He had looked so small in the hospital bed that morning. Smaller than a father should look. I looked away as he changed, both of us behind the privacy curtain of the surgery check-in section, but I still caught glimpses of his skinny legs as he slowly pulled off his jeans, and how he waited until the gown was on to quickly slip off his underwear and tuck them between his folded pants and t-shirt. He had never looked older as he sat there, undressed, earnestly answering the nurse’s questions.
“What’s your full name?”
“George. Herbert. Rosok.”
My father could only have one of us with him when they took him upstairs, and in the confusion if that moment, it had ended up being me. I unconsciously assumed that it would be my sister if there was ever a choice — she was the more empathetic of the two of us. She let herself feel things instead of cracking a joke to puncture the moment. And she had always held some symmetry with our dad in my mind; she looked more like him, while my features always took after those of our mom.
It wasn't supposed to be me. Someone had made a mistake.
Having answered all of the nurse's questions to her satisfaction, and having placed all his clothes in to the black garment bag, the nurse handed my dad a robe and led us both to a long, brightly lit room on the next floor. My dad climbed in to the waiting bed. As he took off the thin hospital robe, I saw his bare back through the loose gown before he laid down. I wanted my father to be covered; the small, uncooperative gown wasn’t enough. I wasn’t ready to see him like this, exposed and small in a hospital bed, surrounded by hanging bags and beeping plastic monitors. This was supposed to come later, I thought. But maybe no one is ever ready for this. Maybe this is just how it feels.
They covered my father with a heated, inflatable blanket called a “Bair Hugger.” We shared a laugh over the name and I let him chat about work problems I didn’t really understand. His words were fast. He needed the distraction. Various nurses came and asked the same questions as before, then the anesthesiologist, differentiated by her surgical green shower cap, came to attach his IV. Her words were practiced to the point that the meaning had evaporated long ago.
And then it was time. Two nurses clicked the railings into place on either side of the bed. Losing the moment, I squeezed my dad's arm.
“I love you, dad.”
“Love you too, Kiddo.”
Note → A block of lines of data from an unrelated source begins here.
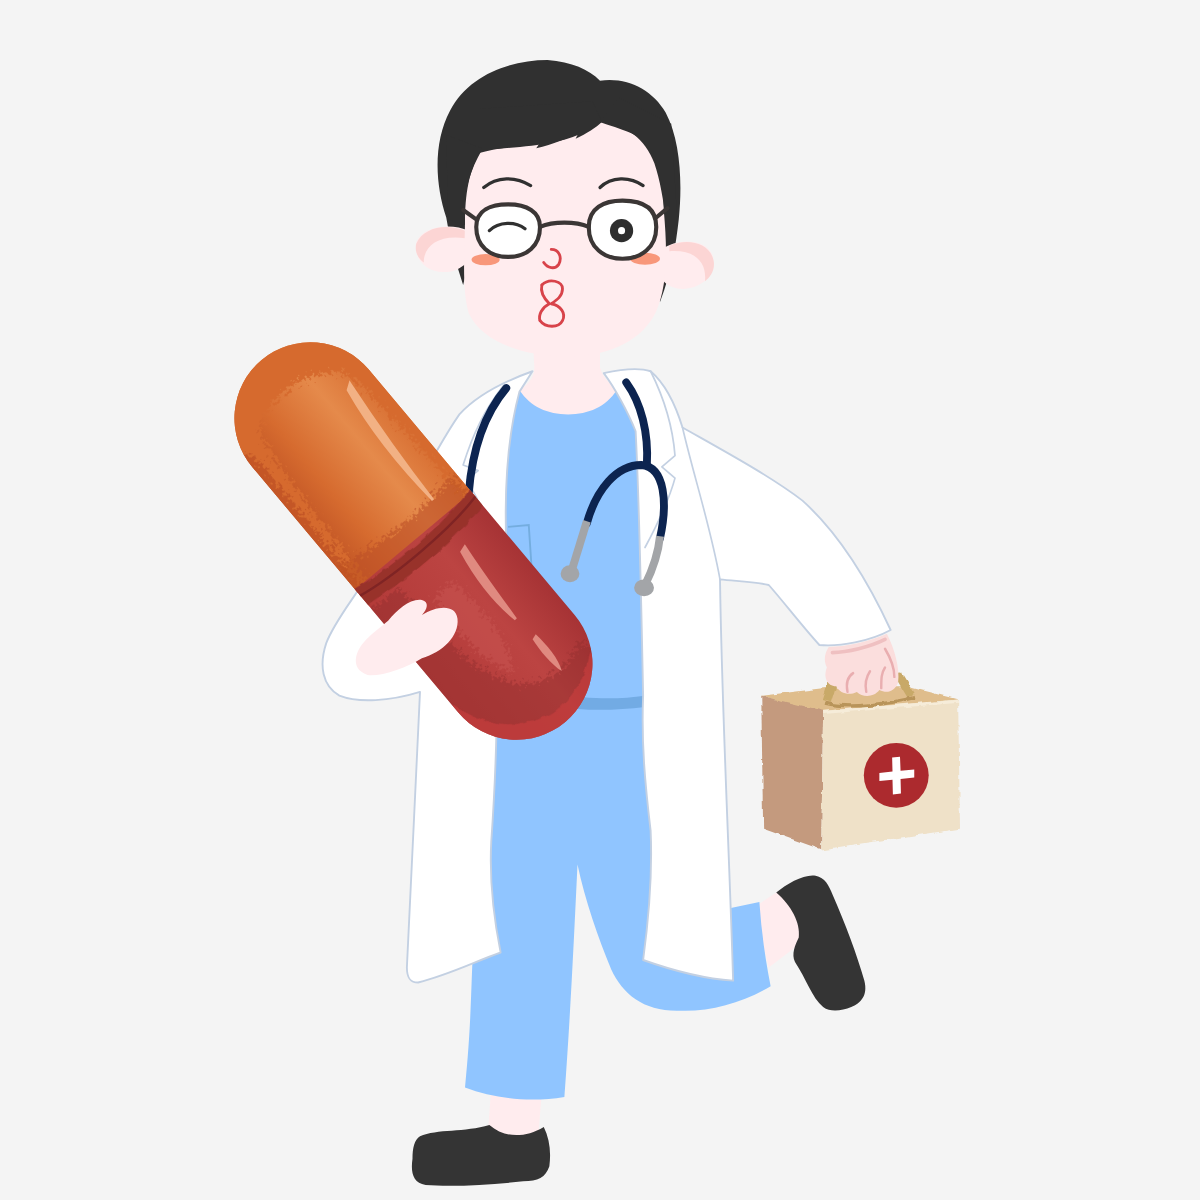
<!DOCTYPE html>
<html lang="en">
<head>
<meta charset="utf-8">
<title>Running doctor with capsule</title>
<style>
:root {
  --backdrop: #f4f4f4;
  --ink: #303030;
  --shoe: #343434;
  --skin: #ffecee;
  --skin-shade: #fcd5d4;
  --blush: #f8977a;
  --lip: #d8434a;
  --scrubs: #90c5ff;
  --scrubs-line: #74addf;
  --coat: #ffffff;
  --coat-line: #c3d0e2;
  --tube: #0c2450;
  --steel: #a3a5a8;
  --orange: #d66b2f;
  --orange-dark: #bd5023;
  --orange-light: #e58a4b;
  --red: #b33a38;
  --red-dark: #912a2c;
  --red-light: #c75450;
  --case-front: #efe1c8;
  --case-side: #c49a7e;
  --case-top: #dfbd8c;
  --brass: #c8a968;
  --badge: #ac2a2e;
}
* { margin: 0; padding: 0; }
html, body { width: 1200px; height: 1200px; overflow: hidden; background: var(--backdrop); }
.artwork { display: block; width: 1200px; height: 1200px; }
.skin { fill: var(--skin); }
.scrubs { fill: var(--scrubs); }
.coat { fill: var(--coat); stroke: var(--coat-line); stroke-width: 1; stroke-linejoin: round; }
.seam { fill: none; stroke: var(--coat-line); stroke-width: .9; stroke-linecap: round; stroke-linejoin: round; }
.scrubs-seam { fill: none; stroke: var(--scrubs-line); stroke-width: 1; }
.shoe { fill: var(--shoe); }
.hair { fill: var(--ink); }
.ink-line { fill: none; stroke: var(--ink); stroke-width: 1.7; stroke-linecap: round; }
.frame { fill: #fff; stroke: #3b3635; stroke-width: 2.2; }
.frame-line { fill: none; stroke: #3b3635; stroke-width: 2.2; stroke-linecap: round; }
.lip-line { fill: none; stroke: var(--lip); stroke-width: 1.5; stroke-linecap: round; stroke-linejoin: round; }
.tube { fill: none; stroke: var(--tube); stroke-width: 4.2; stroke-linecap: round; }
.steel { fill: none; stroke: var(--steel); stroke-width: 4.2; stroke-linecap: butt; }
.chestpiece { fill: var(--steel); }
</style>
</head>
<body>
<svg class="artwork" viewBox="0 0 640 640" role="img" aria-label="Winking cartoon doctor in a white coat running with a giant capsule and a first-aid case">
  <defs>
    <clipPath id="capsule-shape"><rect x="-126" y="-40.5" width="252" height="81" rx="40.5" ry="40.5"/></clipPath>
    <filter id="chalk-edge" x="-20%" y="-20%" width="140%" height="140%">
      <feTurbulence type="fractalNoise" baseFrequency="0.55" numOctaves="2" seed="4" result="noise"/>
      <feDisplacementMap in="SourceGraphic" in2="noise" scale="13" xChannelSelector="R" yChannelSelector="G"/>
    </filter>
    <filter id="rough-edge" x="-10%" y="-10%" width="120%" height="120%">
      <feTurbulence type="fractalNoise" baseFrequency="0.18" numOctaves="2" seed="9" result="noise"/>
      <feDisplacementMap in="SourceGraphic" in2="noise" scale="2.6" xChannelSelector="R" yChannelSelector="G"/>
    </filter>
    <linearGradient id="orange-body" x1="0" y1="0" x2="0" y2="1">
      <stop offset="0" stop-color="var(--orange)"/>
      <stop offset=".35" stop-color="var(--orange-light)"/>
      <stop offset=".7" stop-color="var(--orange)"/>
      <stop offset="1" stop-color="var(--orange-dark)"/>
    </linearGradient>
    <linearGradient id="red-body" x1="0" y1="0" x2="0" y2="1">
      <stop offset="0" stop-color="#a53234"/>
      <stop offset=".4" stop-color="#bc4442"/>
      <stop offset="1" stop-color="var(--red)"/>
    </linearGradient>
  </defs>

  <rect width="640" height="640" fill="var(--backdrop)"/>

  <g id="legs">
    <path class="skin" d="M402 484 L417 474 C425 481 429 493 427 503 L410 516 Z"/>
    <path class="shoe" d="M414 476 C420 471 429 466 435 467 C440 468 442 472 444 477 C451 493 457 509 461 523 C463 531 459 535 454 537 C449 539 443 540 439 537 C433 532 430 522 424 513 C422 509 424 504 426 500 C427 492 422 483 414 476 Z"/>
    <path class="skin" d="M262 580 L289 582 L287 607 L260 607 Z"/>
    <path class="shoe" d="M224 606 C233 602 248 604 261 600 C269 607 280 607 290 601 C293 607 294 614 293 622 C291 628 287 630 279 630 C262 632 241 633 227 632 C220 631 219 625 220 618 C220 612 221 608 224 606 Z"/>
    <path class="scrubs" d="M262 372 L345 372 L352 440 L386 485 L405 481 C406 496 408 511 411 526 C396 535 378 540 361 539 C343 539 332 530 326 517 C319 500 312 480 308 461 C306 503 304 545 301 585 C283 588 264 586 248 580 C251 550 251 535 252 512 Z"/>
  </g>

  <g id="shirt">
    <path class="skin" d="M284 178 L320 178 L320 196 C322 203 327 206 331 209 L326 224 L280 224 L275 209 C281 206 285 202 285 196 Z"/>
    <path class="scrubs" d="M277 208 C283 217 292 221 303 221 C314 221 323 217 329 208 L342 214 L346 380 L262 380 L268 216 Z"/>
    <path d="M296 370 C315 373 330 373 344 371 L344 377 C328 379 312 379 296 377 Z" fill="#72abe4"/>
    <path class="scrubs-seam" d="M271 281 L282 280 L284 310"/>
  </g>

  <g id="coat">
    <path class="coat" d="M284 198 C270 203 255 210 245 221 C231 241 214 276 199 302 C190 318 179 330 174 343 C170 355 172 366 181 371 C191 375 208 374 224 369 C222 416 219 470 217 516 C217 522 219 524 223 524 C239 520 253 513 267 508 C263 488 261 468 262 449 C264 420 265 395 265 370 L270 290 C269 262 270 235 277 209 Z"/>
    <path class="coat" d="M322 199 C331 197 341 196 347 198 C354 204 360 215 364 228 C387 241 411 254 428 267 C448 285 463 310 475 336 C464 342 448 345 437 344 C427 333 418 321 410 312 C401 310 392 310 384 309 C385 380 389 455 391 523 C375 522 357 517 343 512 C346 490 348 465 347 443 C344 418 342 396 343 371 C342 320 341 268 339 230 C335 220 328 207 322 199 Z"/>
    <path class="seam" d="M269 205 C258 219 252 232 247 248 L255 251 L249 256 L267 289"/>
    <path class="seam" d="M347 198 C355 214 359 230 360 243 L353 249 L360 255 C357 266 351 279 344 292"/>
    <path class="seam" d="M364 228 C370 254 379 281 384 309"/>
    <path class="seam" d="M199 302 L193 316"/>
  </g>

  <g id="stethoscope">
    <path class="tube" d="M270 207 C259 220 252 238 250 263"/>
    <path class="tube" d="M334 204 C342 215 346 231 345 248"/>
    <path class="tube" d="M313 279 C318 261 329 248 342 248 C355 249 356 269 352 287" stroke-linecap="butt"/>
    <path class="steel" d="M313 278 L305 304"/>
    <path class="steel" d="M352 286 C351 296 348 304 344 312"/>
    <ellipse class="chestpiece" cx="304" cy="306" rx="5" ry="4.5"/>
    <ellipse class="chestpiece" cx="343.500" cy="313.500" rx="5.300" ry="4.500"/>
  </g>

  <g id="head">
    <path class="hair" d="M247 152 C243 140 240 128 238 116 C232 98 231 76 240 59 C250 40 272 32 292 32 C305 33 314 37 320 43 C335 41 348 48 355 60 C363 75 364 98 362 117 C360 135 357 148 352 161 L346 140 L250 140 Z"/>
    <g id="ears">
      <path class="skin" d="M250 123 C241 119 226 120 222 129 C220 139 229 146 238 145 C243 145 247 142 250 139 Z"/>
      <path d="M248 123 C238 119 226 121 222 130 C221 134 223 138 226 140 C226 131 234 125 248 127 Z" fill="var(--skin-shade)"/>
      <path class="skin" d="M353 133 C361 127 376 127 380 136 C383 147 373 155 362 154 C357 153 354 151 352 147 Z"/>
      <path d="M357 131 C366 127 377 129 380 137 C382 142 380 147 376 150 C377 140 371 133 357 134 Z" fill="var(--skin-shade)"/>
    </g>
    <path class="skin" d="M248 116 C247 104 250 92 257 80 C270 79 285 78 294 76 C305 74 314 70 320 65 C327 68 340 70 346 78 C351 87 354 98 354 112 C356 134 356 152 350 166 C343 181 326 190 303 190 C278 190 257 182 250 167 C246 153 248 134 248 116 Z"/>
    <path class="hair" d="M254 82 C268 78 279 78 288 76 L286 79 C295 77 303 74 309 70 L307 74 C313 71 318 68 321 65 L316 54 L256 58 Z"/>
    <path class="hair" d="M320 65 C334 66 344 74 349 87 C352 96 354 107 355 118 L361 114 L358 66 L330 52 Z"/>
    <path class="hair" d="M257 79 C250 91 248 103 248 120 L239 117 L238 72 Z"/>

    <g id="face">
      <path class="ink-line" d="M258 100 C265 94 275 94 283 99"/>
      <path class="ink-line" d="M320 100 C326 94 336 94 343 99"/>
      <ellipse cx="259" cy="138.500" rx="7.500" ry="3" fill="var(--blush)"/>
      <ellipse cx="344" cy="138" rx="8" ry="3.200" fill="var(--blush)"/>
      <g id="glasses">
        <path class="frame" d="M254 121 C254 112 262 109 271 109 C281 109 288 113 288 121 C288 131 281 137 271 137 C261 137 254 131 254 121 Z"/>
        <path class="frame" d="M314 121 C314 111 322 107 332 107 C343 107 350 111 350 121 C350 132 342 138 332 138 C322 138 314 132 314 121 Z"/>
        <path class="frame-line" d="M288 121 C295 118 307 118 314 121"/>
        <path class="frame-line" d="M254 117 L247 112"/>
        <path class="frame-line" d="M350 116 L356 111"/>
      </g>
      <path class="ink-line" d="M261 123 C266 118 275 118 280 122"/>
      <circle cx="331.500" cy="123" r="6.200" fill="#2e2e2e"/>
      <circle cx="331.500" cy="123" r="1.900" fill="#fff"/>
      <path class="lip-line" d="M294 133 C298 133 300 137 298 141 C296 144 292 143 290 140"/>
      <path class="lip-line" d="M289 152 C293 148 300 150 300 154 C300 158 297 160 294 162 C299 163 302 167 300 171 C298 175 291 175 288 171"/>
      <path class="lip-line" d="M289 152 C288 156 290 159 293 162 C289 164 287 168 288 171"/>
    </g>
  </g>

  <g id="capsule" transform="translate(220.500 288.500) rotate(50)">
    <g clip-path="url(#capsule-shape)">
      <rect x="-128" y="-42" width="130" height="84" fill="url(#orange-body)"/>
      <g filter="url(#chalk-edge)">
        <path d="M-132 -48 H4 V-35 C-30 -36 -60 -34 -88 -31 C-106 -24 -110 8 -98 25 C-70 32 -34 30 4 33 V48 H-132 Z" fill="var(--orange)"/>
        <path d="M-14 -38 H4 V40 H-16 C-10 20 -8 -12 -14 -38 Z" fill="var(--orange-dark)" opacity=".6"/>
        <path d="M-90 36 C-60 36 -30 36 4 37 V48 H-100 Z" fill="var(--orange-dark)" opacity=".75"/>
      </g>
      <rect x="0" y="-42" width="130" height="84" fill="url(#red-body)"/>
      <g filter="url(#chalk-edge)">
        <path d="M14 22 C50 20 78 22 96 4 C106 -8 104 -22 98 -34 L132 -44 V46 H14 Z" fill="var(--red-dark)" opacity=".45"/>
        <path d="M30 -2 C54 -6 78 -4 88 4 C74 14 46 14 30 10 Z" fill="var(--red-light)" opacity=".6"/>
      </g>
      <path d="M70 42 C100 38 116 20 118 0 C119 -12 114 -24 106 -34 L130 -40 V42 Z" fill="#cf3f41" opacity=".55" filter="url(#rough-edge)"/>
      <path d="M-2 -42 C4 -20 4 20 -1 42 H10 C14 20 14 -20 9 -42 Z" fill="#98302c" filter="url(#rough-edge)"/>
      <path d="M3 -41 C8 -20 8 20 4 41" fill="none" stroke="#7f2424" stroke-width="1.300"/>
    </g>
    <path d="M-86 -28 C-60 -25 -36 -23 -10 -22 C-36 -20 -62 -21 -84 -25 Z" fill="#f2b184" stroke="#f2b184" stroke-width="1.500"/>
    <path d="M20 -19 C36 -17 52 -16 67 -15 C52 -12 36 -13 21 -16 Z" fill="#e08a80" stroke="#e08a80" stroke-width="1.500"/>
    <path d="M80 -18 C88 -19 98 -19 104 -16 C98 -14 88 -14 81 -15 Z" fill="#e08a80"/>
  </g>

  <path id="holding-hand" class="skin" d="M190 350 C192 342 200 337 207 331 C212 325 219 319 225 320 C229 321 228 325 225 328 C233 323 243 322 244 330 C245 339 236 348 225 351 C217 356 203 361 196 360 C191 358 189 355 190 350 Z"/>

  <g id="first-aid-case" filter="url(#rough-edge)">
    <path d="M406 371 L448 366 L483 366 L511 373 L439 380 Z" fill="var(--case-top)"/>
    <path d="M406 371 L439 379 L438 453 L407 442 Z" fill="var(--case-side)"/>
    <path d="M439 379 L511 373 L512 442 L438 453 Z" fill="var(--case-front)"/>
    <path d="M439 380 L511 374" fill="none" stroke="#f6ecd9" stroke-width="1.500"/>
    <path d="M441 374 L445 361 C457 366 470 364 480 361 L486 371" fill="none" stroke="var(--brass)" stroke-width="4.500" stroke-linejoin="round"/>
    <path d="M440 375 C452 378 472 376 488 372" fill="none" stroke="#b8945a" stroke-width="1.800"/>
  </g>
  <g id="case-badge">
    <circle cx="478" cy="413.500" r="17.300" fill="var(--badge)"/>
    <path d="M475.800 404 L480 403.600 L480.300 411 L487.600 410.400 L487.600 414.700 L480.300 415.400 L480.500 423.200 L476.200 423.700 L476 415.800 L469 416.500 L469 412.200 L476 411.500 Z" fill="#fff"/>
  </g>

  <g id="carrying-hand">
    <path d="M442 345 C451 345 464 342 473 338 C477 346 480 356 479 364 C477 369 473 370 469 368 C466 372 460 372 457 369 C453 371 448 370 446 366 C441 366 439 361 441 356 C439 352 440 348 442 345 Z" fill="#fbdedd"/>
    <path d="M452 369 C451 364 452 361 455 359 M462 369 C461 364 462 361 464 358 M470 367 C470 362 470 359 472 356 M472 346 C475 351 477 356 477 361" fill="none" stroke="#e9aeb0" stroke-width="1.300" stroke-linecap="round"/>
    <path d="M444 348 C452 348 464 345 472 341" fill="none" stroke="#efc0c1" stroke-width="2" stroke-linecap="round"/>
  </g>
</svg>
</body>
</html>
Kiddo. Suddenly I was back at the King Dome after a Mariner’s game. I was seven, clutching an oversized baseball mitt to my chest. My father was so much taller than me then, I had to crane my neck to see his face. The game was over and we shuffled out with the crowd. His hand rested on the back of my neck, guiding me through the towering mass of people. ‘This way kiddo.' I felt safe in his shadow, then, feeling the comforting weight of his hand.
But now he looked up at me as I walked away from him. The moment had passed and another was slipping away. I looked back once before turning the corner. He fussed with the hem of his gown as the nurses wheeled the hospital bed down the narrow room. And then he was gone, and I was on my own.
I felt the sting of tears in my eyes and wiped them away with the sleeve of my sweatshirt.
Coming back to myself, still standing in the gift shop, I realized I had been staring at a calendar of New Zealand landscapes. I looked around quickly to see if anyone had noticed. There was no one there.
I walked back to the waiting room, and the Chin family was gone. Emily was asleep again, and the couple in the corner had pulled out a deck of playing cards. I sat down on the couch, closed my eyes, and waited.
Photo by Sean Williams